Physician-owners can expect a high volume of ophthalmology acquisitions and early adoption in orthopedics and spine care by private equity firms this year, according to investment bank PhysiciansFirst.
As physician-owners evaluate their long-term options and strategic plans, PhysiciansFirst recommends considering private equity's interest in specialty medical practices and ASCs.
Here are eight private equity trends to anticipate.
1. Advancement of large practice ophthalmology deal volume in established regions.
After the acquisition of seven large, profitable ophthalmology practices last year, PhysiciansFirst predicts private equity firms will pick up more transactions in those same markets. The geographic markets already entered include the Northeast, Tennessee, Georgia, Southern California, Arizona and Florida, as well as Chicago, Minneapolis, Dallas and Denver.
2. Completion of large ophthalmology transactions in new regions.
Private equity firms are also looking to get into previously uncharted territory. Based on discussions with firms seeking large practice investments, PhysiciansFirst expects major acquisitions in these markets:
- Pennsylvania and the remaining Northeast
- Ohio and Indiana
- North and South Carolina
- The Pacific Northwest
- Most of California
3. Significant increase in pursuit of small and medium ophthalmology practices.
Most private equity firms burst into the ophthalmology market with a large initial investment before picking up small and medium practices in complementary areas for network growth. The major transactions in 2017 primed the market for those smaller, supplemental acquisitions this year. Some private equity firms will aim to enter the ophthalmology space through the acquisition of small and medium practices, but not necessarily for market dominance.
4. High multiples for ophthalmology driven by competitive deal dynamics.
Private equity firms seeking to gain footing in the ophthalmology space will fiercely compete for the right initial investments, and firms already in the market will employ aggressive growth strategies for scale and market dominance. These drivers of increased demand will enable physician-owners of successful practices to sell at "very high multiples," according to PhysiciansFirst.
5. Continued opportunities for dermatology.
Established firms in the dermatology space maintained a high volume of deals in 2017 and will continue to do so this year. Several private equity firms have a significant amount of assets available to deploy and are looking to make large initial investments in the market.
6. Development of major acquisitions in orthopedics and spine cases.
Following Candescent Partners' successful recapitalization of Mount Pleasant, S.C.-based Southeastern Spine Institute in April 2017, other private equity firms are interested in entering the general orthopedics market and orthopedic or neurosurgery-based spine care. Factors driving investments include an anticipated dramatic increase in joint replacements and spine fusion, as well as momentum from the accelerating shift to outpatient, value-based care.
7. Emergence of differentiated corporate cultures.
As only a small portion of U.S. medical practices have been acquired, the private equity market for physician practices is in its early stages. As the investment cycle progresses in 2018, expect to see distinctive corporate cultures take shape.
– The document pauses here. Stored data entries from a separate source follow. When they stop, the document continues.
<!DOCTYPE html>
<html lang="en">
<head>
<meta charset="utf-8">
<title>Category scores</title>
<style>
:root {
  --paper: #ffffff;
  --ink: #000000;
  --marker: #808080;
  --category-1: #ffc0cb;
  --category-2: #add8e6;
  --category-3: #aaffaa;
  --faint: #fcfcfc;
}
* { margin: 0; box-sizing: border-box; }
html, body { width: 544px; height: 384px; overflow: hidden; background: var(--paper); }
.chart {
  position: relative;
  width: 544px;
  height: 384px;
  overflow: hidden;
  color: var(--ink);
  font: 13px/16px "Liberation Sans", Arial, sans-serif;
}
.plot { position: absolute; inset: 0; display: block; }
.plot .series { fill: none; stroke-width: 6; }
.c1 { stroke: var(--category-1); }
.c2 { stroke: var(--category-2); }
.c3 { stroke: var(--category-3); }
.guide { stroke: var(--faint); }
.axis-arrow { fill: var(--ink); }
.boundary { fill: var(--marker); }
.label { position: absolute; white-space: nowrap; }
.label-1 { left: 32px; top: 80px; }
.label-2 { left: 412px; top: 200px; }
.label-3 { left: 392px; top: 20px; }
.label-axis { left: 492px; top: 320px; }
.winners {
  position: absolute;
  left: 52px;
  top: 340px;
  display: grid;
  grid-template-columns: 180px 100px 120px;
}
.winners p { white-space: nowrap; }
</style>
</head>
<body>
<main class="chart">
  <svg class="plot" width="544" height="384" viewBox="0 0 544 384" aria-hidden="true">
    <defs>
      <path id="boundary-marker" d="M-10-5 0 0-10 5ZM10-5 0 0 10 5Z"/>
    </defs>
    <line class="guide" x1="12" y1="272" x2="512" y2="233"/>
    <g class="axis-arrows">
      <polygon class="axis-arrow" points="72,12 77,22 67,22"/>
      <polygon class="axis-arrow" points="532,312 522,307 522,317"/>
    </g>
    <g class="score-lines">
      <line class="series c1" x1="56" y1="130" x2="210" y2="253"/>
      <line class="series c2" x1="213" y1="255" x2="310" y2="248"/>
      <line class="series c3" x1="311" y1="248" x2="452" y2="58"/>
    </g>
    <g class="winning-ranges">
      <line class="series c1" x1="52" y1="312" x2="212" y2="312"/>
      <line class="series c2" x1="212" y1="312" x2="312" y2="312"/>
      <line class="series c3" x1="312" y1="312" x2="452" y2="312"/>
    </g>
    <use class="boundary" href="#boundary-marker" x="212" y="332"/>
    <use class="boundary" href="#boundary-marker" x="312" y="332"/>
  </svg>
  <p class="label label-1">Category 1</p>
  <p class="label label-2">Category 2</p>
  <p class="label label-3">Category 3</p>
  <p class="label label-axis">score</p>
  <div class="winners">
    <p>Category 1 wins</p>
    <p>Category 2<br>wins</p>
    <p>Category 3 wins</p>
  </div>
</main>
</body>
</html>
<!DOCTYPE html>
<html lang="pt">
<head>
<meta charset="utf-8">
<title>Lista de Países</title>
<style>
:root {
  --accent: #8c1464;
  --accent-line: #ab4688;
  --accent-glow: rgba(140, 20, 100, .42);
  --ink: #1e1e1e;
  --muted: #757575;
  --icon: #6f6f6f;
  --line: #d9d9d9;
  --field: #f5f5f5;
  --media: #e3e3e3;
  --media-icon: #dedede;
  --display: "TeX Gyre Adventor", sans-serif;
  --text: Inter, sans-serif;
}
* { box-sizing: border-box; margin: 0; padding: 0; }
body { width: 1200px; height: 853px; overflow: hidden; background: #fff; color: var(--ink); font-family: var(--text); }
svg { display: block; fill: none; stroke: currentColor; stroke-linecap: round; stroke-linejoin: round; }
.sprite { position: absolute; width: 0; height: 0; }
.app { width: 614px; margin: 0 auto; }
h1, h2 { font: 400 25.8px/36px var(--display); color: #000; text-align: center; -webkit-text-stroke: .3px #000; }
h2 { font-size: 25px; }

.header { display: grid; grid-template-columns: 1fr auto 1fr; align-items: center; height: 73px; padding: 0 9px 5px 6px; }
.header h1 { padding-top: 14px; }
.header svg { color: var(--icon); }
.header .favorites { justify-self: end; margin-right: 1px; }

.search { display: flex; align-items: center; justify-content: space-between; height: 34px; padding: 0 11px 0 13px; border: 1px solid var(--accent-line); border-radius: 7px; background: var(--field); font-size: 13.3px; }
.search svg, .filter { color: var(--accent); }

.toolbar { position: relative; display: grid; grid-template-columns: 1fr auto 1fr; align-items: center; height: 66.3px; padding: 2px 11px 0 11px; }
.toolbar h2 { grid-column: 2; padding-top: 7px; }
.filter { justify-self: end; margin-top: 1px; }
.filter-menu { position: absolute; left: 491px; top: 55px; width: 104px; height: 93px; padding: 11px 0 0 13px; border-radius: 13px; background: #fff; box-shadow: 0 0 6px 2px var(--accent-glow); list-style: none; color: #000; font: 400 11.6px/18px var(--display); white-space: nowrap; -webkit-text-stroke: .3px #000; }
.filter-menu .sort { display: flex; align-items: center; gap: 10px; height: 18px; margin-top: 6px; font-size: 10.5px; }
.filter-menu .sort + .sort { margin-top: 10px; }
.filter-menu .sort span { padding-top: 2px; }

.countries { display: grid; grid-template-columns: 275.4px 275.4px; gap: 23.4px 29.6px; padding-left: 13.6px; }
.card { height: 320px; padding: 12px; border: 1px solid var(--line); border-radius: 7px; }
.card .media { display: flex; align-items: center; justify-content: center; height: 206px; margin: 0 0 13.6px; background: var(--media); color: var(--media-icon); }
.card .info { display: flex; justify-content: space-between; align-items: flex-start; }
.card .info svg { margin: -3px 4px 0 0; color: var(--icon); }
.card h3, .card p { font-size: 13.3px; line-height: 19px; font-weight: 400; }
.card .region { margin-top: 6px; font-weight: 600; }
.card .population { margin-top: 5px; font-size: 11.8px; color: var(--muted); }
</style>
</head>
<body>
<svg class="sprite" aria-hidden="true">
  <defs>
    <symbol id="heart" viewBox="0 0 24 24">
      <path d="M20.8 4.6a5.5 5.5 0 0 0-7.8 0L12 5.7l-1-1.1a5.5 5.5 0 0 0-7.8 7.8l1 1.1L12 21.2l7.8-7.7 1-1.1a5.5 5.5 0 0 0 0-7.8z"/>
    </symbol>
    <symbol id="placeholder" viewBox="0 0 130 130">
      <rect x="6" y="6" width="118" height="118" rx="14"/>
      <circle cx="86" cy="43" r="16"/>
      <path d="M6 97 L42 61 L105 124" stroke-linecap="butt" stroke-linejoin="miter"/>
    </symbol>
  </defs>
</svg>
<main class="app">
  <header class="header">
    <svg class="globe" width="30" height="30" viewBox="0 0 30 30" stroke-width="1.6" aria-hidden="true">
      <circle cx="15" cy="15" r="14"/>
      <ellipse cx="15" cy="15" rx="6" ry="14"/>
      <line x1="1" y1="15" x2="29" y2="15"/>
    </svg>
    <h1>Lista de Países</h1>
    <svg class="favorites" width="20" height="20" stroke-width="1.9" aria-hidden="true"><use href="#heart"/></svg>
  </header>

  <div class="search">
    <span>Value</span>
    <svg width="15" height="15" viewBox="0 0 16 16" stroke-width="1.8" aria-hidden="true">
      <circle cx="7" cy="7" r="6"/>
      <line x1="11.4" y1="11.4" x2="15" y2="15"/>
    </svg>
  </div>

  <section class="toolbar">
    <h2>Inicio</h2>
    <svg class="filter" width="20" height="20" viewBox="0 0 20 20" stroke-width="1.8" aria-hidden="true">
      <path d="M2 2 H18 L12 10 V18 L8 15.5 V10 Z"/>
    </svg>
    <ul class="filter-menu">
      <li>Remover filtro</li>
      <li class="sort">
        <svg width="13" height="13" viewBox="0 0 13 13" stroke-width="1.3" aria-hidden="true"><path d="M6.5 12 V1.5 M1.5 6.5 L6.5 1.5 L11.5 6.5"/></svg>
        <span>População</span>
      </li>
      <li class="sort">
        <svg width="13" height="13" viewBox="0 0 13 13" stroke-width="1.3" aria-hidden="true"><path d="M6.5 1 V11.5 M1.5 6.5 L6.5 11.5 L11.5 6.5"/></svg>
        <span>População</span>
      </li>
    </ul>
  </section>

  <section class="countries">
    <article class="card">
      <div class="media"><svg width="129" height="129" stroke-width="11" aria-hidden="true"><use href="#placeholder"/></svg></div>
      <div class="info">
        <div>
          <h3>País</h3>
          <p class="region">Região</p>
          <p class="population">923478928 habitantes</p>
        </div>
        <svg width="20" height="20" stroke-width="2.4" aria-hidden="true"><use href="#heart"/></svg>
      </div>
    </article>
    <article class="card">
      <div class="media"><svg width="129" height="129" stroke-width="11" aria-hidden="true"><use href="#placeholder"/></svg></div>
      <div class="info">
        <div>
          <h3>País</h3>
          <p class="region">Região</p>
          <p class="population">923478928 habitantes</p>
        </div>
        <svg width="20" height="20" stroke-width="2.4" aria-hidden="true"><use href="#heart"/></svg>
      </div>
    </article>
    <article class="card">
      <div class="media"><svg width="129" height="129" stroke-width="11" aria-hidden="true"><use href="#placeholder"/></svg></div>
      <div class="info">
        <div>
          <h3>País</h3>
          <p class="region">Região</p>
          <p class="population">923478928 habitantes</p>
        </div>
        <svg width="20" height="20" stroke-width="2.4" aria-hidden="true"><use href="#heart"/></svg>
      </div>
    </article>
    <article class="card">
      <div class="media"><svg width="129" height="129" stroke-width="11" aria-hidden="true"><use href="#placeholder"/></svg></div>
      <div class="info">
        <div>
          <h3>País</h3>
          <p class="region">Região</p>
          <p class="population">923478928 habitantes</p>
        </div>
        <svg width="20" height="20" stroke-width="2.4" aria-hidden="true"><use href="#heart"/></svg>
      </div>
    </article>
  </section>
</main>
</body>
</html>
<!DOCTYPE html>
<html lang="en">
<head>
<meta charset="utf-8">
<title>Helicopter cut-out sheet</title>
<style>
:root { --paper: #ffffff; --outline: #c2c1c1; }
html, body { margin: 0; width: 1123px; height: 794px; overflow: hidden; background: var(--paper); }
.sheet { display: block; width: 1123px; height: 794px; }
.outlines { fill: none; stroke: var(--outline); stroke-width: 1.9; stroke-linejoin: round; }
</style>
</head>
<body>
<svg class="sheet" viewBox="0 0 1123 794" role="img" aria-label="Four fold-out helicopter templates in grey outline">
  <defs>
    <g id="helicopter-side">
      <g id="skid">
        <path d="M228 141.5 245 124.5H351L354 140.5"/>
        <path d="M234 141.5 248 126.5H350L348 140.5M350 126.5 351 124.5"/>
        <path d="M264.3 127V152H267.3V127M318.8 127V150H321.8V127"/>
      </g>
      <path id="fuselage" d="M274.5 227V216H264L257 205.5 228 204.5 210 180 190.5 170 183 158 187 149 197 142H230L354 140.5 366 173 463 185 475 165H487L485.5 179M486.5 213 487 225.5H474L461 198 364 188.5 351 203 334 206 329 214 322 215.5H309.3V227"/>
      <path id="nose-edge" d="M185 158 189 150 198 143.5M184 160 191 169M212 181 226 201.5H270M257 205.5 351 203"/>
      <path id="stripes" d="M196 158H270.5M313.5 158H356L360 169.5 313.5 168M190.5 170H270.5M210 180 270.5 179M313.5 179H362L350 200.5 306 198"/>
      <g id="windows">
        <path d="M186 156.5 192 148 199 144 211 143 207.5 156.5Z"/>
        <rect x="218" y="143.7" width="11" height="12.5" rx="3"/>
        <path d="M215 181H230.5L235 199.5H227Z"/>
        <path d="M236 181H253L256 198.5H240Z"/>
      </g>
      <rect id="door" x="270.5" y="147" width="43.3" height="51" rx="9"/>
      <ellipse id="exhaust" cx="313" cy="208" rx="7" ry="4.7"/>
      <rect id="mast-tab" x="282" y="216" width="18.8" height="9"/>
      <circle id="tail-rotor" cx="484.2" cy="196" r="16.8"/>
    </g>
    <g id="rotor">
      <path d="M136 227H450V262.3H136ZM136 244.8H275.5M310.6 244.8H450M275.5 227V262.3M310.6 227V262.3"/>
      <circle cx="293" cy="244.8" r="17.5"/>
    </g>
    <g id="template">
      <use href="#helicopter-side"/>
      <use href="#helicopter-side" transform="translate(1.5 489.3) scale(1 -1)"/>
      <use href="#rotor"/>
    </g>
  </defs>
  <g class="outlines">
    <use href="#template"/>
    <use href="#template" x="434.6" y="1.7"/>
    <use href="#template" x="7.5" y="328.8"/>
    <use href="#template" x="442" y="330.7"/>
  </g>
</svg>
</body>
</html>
Private equity ophthalmology platforms will heavily invest in services, technology and equipment for their portfolio companies, helping to shape their identities and differentiate them from competitors.
8. Acceleration of business development activity.
The competitive dynamics characterizing ophthalmology practices this year will also drive firms' internal business development activities. Private equity firms will enlist more representatives to seek and establish relationships with optimal practices, meaning physicians will be hearing from buyers more often.